*** EXERCISE DATA Section Begins ***
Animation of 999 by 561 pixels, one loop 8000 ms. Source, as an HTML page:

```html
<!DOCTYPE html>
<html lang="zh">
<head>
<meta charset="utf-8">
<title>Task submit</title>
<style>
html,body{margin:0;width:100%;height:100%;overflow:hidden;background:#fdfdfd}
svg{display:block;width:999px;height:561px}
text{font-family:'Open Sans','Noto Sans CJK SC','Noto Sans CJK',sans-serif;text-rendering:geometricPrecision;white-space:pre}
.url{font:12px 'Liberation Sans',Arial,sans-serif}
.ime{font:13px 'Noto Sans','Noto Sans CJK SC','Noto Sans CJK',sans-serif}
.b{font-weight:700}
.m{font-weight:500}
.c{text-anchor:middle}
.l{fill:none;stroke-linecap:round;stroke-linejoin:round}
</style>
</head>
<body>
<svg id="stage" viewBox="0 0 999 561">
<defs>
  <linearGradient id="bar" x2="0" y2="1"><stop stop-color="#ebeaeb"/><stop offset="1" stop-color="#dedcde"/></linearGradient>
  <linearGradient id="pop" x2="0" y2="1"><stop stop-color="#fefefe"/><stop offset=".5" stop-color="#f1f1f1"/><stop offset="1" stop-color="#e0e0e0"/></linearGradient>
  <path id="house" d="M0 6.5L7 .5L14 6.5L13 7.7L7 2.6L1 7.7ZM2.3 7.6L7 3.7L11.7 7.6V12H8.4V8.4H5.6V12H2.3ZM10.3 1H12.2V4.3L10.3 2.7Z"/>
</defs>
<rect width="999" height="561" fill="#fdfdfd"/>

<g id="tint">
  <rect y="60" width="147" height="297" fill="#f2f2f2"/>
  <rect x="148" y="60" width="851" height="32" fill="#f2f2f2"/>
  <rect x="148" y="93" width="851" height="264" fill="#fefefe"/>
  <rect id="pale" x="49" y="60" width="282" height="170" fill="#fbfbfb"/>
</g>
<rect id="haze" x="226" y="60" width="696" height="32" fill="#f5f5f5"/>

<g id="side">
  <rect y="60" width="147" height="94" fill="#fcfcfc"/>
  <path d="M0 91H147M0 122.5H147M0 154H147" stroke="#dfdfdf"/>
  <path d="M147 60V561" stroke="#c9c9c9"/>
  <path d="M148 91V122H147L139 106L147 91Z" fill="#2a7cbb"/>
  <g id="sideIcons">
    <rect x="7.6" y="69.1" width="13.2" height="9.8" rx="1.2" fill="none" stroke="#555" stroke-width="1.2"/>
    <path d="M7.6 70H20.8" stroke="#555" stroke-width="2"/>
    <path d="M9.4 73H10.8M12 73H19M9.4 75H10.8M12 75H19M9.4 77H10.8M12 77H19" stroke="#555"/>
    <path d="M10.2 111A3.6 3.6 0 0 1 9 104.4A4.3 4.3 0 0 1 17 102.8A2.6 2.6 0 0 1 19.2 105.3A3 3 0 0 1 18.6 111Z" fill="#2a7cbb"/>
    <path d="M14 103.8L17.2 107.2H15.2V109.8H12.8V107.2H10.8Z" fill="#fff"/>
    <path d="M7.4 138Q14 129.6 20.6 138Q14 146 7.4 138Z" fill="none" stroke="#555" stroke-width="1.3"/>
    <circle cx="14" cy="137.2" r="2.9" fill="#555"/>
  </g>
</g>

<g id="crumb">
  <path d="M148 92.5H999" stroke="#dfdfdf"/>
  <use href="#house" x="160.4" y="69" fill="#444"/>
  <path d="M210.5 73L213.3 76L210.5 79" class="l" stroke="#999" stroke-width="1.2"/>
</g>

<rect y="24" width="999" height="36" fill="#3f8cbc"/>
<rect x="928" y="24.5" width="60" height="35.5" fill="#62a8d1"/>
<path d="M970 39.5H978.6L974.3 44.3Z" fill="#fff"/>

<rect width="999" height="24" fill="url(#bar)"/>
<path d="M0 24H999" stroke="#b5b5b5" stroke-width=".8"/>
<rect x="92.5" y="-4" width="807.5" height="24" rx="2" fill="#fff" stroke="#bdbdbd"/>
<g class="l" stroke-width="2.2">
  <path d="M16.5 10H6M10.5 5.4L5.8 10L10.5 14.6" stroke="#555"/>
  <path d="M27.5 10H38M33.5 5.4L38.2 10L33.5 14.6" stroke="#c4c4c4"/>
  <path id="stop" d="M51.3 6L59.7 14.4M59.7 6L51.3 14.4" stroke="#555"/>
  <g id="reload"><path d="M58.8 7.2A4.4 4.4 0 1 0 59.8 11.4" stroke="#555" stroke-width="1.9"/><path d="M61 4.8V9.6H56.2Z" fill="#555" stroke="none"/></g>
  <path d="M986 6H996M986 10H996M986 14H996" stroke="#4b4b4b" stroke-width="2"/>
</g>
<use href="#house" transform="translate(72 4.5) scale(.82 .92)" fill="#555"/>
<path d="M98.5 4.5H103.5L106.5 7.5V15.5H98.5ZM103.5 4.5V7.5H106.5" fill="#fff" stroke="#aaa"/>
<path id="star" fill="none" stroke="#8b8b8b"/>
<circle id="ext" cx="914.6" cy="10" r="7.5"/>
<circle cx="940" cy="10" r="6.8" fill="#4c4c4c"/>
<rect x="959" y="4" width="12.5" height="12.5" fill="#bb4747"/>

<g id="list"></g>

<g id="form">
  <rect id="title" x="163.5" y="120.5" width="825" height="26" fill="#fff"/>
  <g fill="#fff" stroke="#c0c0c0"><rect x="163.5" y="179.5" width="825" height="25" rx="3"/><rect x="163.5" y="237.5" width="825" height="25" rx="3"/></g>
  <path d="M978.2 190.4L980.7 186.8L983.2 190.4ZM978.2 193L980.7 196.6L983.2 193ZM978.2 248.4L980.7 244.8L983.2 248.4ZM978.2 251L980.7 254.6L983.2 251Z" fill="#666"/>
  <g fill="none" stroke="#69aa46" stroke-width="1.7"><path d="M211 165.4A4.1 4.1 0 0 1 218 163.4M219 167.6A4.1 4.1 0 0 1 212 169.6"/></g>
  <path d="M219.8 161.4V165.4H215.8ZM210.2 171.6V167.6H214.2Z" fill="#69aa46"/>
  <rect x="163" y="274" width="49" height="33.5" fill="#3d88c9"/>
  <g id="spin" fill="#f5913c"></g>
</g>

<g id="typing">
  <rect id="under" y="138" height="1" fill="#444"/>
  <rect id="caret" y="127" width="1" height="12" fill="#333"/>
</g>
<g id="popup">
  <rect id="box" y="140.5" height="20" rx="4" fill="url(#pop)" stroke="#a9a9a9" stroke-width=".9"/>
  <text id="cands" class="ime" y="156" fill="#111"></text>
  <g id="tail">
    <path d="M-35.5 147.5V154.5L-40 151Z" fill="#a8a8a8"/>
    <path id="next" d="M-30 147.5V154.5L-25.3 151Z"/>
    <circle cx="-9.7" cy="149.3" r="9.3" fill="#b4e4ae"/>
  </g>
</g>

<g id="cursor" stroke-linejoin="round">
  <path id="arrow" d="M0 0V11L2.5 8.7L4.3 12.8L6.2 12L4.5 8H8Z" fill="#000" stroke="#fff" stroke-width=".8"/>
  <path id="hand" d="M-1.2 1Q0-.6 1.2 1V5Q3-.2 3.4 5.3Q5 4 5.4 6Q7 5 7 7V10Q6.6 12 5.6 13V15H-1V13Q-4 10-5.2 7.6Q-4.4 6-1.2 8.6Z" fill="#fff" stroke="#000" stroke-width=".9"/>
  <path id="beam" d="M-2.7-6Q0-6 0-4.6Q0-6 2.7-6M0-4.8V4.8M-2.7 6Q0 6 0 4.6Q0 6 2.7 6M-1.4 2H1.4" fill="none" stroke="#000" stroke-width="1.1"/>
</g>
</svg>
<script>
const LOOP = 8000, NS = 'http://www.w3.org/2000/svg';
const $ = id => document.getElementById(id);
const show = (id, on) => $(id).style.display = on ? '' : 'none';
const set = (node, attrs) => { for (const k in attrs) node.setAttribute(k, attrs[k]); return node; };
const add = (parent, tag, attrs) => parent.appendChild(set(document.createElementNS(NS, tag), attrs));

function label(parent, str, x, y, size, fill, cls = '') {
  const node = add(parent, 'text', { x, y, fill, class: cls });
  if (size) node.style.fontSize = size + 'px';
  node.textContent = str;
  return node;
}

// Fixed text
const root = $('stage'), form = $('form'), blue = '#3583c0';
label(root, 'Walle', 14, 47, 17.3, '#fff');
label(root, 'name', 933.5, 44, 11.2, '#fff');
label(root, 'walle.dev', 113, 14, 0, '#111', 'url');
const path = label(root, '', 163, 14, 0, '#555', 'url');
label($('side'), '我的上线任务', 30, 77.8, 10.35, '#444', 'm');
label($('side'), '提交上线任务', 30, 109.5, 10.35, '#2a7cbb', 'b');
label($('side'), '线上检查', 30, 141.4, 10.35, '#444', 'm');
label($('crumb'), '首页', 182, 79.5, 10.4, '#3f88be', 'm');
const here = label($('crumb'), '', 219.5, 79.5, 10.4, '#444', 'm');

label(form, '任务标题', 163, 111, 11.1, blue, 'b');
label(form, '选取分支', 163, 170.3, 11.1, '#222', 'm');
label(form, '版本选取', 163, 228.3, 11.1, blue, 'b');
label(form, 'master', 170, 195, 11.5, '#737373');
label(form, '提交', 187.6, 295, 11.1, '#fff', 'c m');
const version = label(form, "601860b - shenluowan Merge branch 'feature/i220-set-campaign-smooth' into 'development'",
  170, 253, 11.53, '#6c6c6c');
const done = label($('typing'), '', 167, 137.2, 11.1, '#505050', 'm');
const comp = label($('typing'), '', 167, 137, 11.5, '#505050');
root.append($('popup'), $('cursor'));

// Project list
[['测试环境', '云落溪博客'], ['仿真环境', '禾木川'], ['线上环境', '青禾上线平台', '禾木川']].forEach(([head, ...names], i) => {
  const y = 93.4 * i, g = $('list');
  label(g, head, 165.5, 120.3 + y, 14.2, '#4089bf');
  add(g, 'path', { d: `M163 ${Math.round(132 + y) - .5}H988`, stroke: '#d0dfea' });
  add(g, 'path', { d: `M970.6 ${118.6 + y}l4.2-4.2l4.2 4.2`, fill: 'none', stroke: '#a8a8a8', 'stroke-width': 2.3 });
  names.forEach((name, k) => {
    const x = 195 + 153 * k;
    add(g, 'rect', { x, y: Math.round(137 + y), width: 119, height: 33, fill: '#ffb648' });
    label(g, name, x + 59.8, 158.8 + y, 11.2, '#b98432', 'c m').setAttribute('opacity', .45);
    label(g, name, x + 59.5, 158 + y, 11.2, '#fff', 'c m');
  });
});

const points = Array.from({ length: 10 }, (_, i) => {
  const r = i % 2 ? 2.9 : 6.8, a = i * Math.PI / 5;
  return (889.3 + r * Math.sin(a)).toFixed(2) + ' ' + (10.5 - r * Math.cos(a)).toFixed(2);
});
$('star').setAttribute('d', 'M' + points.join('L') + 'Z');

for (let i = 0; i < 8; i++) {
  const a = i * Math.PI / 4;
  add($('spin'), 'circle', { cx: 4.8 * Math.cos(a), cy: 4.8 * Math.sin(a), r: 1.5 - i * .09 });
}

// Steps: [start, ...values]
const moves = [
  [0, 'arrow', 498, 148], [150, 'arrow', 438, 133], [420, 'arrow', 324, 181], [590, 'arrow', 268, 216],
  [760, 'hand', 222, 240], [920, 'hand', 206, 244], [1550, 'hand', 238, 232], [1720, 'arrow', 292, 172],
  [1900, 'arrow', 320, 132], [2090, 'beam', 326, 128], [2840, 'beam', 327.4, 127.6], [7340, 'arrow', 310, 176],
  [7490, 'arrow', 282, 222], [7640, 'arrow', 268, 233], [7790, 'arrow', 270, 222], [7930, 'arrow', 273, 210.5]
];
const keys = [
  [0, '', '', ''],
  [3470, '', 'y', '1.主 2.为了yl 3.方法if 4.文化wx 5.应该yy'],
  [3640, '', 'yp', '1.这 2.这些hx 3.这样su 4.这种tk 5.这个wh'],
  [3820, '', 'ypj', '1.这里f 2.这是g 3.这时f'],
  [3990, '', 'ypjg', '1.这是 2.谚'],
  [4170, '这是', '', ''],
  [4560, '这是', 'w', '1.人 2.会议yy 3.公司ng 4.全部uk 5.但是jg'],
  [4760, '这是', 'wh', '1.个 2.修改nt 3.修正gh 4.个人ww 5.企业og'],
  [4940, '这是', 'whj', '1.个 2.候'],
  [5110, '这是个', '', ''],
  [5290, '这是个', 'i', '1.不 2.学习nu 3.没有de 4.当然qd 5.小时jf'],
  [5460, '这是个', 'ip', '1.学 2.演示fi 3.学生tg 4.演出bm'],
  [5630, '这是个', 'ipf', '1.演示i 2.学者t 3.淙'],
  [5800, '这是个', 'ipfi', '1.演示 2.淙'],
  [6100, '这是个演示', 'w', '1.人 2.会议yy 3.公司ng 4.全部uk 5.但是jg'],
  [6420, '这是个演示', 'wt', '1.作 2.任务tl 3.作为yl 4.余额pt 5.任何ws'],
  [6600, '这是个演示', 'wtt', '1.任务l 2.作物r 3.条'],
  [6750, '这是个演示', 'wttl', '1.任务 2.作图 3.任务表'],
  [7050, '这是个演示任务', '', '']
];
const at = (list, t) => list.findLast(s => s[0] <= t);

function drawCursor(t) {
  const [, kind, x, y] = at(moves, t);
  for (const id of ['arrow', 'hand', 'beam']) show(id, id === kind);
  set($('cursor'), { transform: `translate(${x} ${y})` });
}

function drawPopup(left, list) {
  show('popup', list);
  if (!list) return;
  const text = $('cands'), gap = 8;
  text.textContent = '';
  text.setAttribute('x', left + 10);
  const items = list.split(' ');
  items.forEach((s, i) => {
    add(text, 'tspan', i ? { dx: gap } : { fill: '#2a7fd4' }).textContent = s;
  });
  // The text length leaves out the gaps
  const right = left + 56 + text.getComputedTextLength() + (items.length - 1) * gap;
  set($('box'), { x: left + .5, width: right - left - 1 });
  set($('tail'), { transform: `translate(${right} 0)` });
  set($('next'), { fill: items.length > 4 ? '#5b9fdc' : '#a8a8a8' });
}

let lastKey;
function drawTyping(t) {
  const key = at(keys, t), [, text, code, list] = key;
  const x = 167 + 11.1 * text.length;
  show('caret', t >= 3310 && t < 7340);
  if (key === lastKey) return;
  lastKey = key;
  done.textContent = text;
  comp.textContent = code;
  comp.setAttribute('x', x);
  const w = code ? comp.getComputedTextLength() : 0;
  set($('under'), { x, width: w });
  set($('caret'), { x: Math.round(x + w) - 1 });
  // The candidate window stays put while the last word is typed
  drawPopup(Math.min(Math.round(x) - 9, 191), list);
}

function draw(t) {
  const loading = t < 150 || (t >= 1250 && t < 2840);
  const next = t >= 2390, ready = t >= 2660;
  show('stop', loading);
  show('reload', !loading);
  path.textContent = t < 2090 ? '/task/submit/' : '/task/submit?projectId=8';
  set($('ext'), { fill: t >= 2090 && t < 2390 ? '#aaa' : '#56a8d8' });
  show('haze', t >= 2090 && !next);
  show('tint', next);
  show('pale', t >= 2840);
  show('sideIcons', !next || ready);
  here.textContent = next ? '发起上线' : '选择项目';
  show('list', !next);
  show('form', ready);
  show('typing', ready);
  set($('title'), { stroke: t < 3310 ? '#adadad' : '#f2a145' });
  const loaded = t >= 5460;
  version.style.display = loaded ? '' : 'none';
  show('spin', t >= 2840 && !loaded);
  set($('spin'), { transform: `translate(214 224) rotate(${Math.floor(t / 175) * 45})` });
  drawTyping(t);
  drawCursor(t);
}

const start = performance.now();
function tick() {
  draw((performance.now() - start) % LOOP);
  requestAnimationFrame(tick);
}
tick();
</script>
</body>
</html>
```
*** EXERCISE DATA Section Ends ***
TASK INSTRUCTIONS:
Please find how many lines in the records hold "Math", then give that number with nothing else.

ANSWER BELOW:
9